◆ **WORK ORDER**
Only lines with the word "hash" are needed; collect each of them from the listing below.
★ ★ ★ ★ ★ ★ ★
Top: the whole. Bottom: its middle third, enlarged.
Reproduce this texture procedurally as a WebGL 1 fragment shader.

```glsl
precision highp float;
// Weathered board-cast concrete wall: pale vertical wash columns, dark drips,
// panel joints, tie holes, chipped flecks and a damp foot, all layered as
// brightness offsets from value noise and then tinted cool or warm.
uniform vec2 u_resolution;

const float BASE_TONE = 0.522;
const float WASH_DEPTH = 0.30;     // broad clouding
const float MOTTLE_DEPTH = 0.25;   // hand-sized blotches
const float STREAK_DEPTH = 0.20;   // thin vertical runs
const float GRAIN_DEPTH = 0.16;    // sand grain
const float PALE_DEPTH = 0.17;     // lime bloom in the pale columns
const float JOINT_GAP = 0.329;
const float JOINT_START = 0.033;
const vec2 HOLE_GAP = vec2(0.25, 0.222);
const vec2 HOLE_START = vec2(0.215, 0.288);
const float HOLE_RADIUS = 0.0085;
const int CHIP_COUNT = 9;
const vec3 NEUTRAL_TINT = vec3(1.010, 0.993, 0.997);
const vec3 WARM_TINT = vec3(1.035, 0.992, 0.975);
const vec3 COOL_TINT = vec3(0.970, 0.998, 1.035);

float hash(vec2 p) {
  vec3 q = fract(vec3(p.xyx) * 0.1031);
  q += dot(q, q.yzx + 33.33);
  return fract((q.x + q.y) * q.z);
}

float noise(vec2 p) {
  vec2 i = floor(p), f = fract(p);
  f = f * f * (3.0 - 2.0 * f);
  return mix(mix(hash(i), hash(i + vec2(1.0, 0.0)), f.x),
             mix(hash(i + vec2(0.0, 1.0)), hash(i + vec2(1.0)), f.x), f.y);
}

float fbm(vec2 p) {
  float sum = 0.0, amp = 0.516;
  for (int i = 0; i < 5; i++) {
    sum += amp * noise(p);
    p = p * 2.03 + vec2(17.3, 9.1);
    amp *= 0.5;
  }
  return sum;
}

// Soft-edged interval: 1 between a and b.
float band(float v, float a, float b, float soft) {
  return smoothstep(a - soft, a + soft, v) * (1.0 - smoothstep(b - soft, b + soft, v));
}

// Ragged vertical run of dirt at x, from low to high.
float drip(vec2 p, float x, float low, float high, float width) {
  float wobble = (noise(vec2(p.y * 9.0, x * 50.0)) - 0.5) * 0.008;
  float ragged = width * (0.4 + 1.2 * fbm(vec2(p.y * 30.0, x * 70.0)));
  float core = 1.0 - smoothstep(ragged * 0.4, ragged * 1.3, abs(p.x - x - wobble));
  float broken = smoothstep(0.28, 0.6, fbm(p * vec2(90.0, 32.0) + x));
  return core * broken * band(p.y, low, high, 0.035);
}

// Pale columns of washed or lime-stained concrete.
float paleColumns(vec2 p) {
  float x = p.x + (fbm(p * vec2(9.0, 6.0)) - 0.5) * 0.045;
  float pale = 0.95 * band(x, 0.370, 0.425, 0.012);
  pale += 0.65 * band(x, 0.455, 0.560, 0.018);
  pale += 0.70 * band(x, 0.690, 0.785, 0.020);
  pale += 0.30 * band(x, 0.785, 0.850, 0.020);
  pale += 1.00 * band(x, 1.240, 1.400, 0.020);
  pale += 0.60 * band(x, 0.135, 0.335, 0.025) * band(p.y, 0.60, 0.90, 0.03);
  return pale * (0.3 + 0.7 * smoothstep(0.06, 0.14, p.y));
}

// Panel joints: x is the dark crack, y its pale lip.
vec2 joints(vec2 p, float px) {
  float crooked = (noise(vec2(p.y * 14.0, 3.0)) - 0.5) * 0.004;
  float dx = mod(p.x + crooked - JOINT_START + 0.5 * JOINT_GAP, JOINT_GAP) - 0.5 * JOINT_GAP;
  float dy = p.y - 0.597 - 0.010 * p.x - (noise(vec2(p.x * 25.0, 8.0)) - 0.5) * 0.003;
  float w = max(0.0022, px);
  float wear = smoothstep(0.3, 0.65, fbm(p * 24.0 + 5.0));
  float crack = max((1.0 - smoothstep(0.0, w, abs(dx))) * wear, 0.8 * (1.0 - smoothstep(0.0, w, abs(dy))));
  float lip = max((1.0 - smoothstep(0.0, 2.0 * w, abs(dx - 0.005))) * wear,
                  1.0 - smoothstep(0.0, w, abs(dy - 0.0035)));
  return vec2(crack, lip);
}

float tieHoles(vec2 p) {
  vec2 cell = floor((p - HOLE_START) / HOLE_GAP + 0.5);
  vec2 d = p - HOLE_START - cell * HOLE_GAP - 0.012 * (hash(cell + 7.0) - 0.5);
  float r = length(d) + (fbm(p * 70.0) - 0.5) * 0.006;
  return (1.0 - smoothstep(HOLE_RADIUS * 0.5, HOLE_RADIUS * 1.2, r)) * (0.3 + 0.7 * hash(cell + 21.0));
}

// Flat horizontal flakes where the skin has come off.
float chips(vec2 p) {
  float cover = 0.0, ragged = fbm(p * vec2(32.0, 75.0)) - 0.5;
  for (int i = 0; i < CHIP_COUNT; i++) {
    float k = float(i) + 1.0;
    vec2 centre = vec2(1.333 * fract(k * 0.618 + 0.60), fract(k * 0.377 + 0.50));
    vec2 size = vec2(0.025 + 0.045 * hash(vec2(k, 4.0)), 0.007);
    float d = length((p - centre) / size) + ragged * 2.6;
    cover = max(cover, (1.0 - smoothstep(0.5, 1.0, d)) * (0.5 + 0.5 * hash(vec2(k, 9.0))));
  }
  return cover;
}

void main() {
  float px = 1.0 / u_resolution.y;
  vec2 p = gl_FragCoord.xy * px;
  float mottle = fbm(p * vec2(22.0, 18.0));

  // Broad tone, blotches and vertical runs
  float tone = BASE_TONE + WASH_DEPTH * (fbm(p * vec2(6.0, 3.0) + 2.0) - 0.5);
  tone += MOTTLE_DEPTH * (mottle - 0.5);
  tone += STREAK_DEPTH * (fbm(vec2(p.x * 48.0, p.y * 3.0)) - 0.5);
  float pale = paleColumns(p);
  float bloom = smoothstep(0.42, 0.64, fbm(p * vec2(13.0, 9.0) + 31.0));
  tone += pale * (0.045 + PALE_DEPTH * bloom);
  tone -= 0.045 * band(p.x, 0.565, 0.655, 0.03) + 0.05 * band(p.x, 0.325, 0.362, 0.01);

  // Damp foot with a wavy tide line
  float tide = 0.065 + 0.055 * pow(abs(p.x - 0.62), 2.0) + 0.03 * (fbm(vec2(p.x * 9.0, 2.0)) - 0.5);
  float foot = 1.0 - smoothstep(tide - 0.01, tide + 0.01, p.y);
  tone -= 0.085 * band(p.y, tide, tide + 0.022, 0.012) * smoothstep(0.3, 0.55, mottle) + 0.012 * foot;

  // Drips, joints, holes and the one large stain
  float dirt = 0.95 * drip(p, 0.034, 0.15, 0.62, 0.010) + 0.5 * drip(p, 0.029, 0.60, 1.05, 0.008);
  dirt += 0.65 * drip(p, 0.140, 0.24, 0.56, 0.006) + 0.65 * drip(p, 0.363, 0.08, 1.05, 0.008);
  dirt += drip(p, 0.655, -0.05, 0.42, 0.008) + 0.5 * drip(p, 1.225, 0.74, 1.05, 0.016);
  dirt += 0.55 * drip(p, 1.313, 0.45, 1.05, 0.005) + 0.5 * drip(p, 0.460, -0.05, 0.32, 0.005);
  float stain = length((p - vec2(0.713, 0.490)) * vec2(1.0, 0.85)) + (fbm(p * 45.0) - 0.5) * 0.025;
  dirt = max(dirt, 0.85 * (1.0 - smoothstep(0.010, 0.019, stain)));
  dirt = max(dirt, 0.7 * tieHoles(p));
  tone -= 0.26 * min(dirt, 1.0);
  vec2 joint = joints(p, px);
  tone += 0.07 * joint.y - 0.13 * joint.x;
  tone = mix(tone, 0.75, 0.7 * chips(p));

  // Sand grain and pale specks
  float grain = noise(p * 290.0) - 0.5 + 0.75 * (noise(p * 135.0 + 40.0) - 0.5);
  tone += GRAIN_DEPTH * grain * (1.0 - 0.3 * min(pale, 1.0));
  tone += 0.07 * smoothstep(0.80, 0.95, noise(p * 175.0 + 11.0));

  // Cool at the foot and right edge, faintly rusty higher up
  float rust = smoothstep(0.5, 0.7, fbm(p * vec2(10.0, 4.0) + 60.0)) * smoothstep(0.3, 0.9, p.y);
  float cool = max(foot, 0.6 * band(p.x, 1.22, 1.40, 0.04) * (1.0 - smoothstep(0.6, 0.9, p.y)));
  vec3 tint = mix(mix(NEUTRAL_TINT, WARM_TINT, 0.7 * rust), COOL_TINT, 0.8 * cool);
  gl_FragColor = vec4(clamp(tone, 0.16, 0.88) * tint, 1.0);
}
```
★ ★ ★ ★ ★ ★ ★
◆ **SOLUTION**
float hash(vec2 p) {
  return mix(mix(hash(i), hash(i + vec2(1.0, 0.0)), f.x),
             mix(hash(i + vec2(0.0, 1.0)), hash(i + vec2(1.0)), f.x), f.y);
  vec2 d = p - HOLE_START - cell * HOLE_GAP - 0.012 * (hash(cell + 7.0) - 0.5);
  return (1.0 - smoothstep(HOLE_RADIUS * 0.5, HOLE_RADIUS * 1.2, r)) * (0.3 + 0.7 * hash(cell + 21.0));
    vec2 size = vec2(0.025 + 0.045 * hash(vec2(k, 4.0)), 0.007);
    cover = max(cover, (1.0 - smoothstep(0.5, 1.0, d)) * (0.5 + 0.5 * hash(vec2(k, 9.0))));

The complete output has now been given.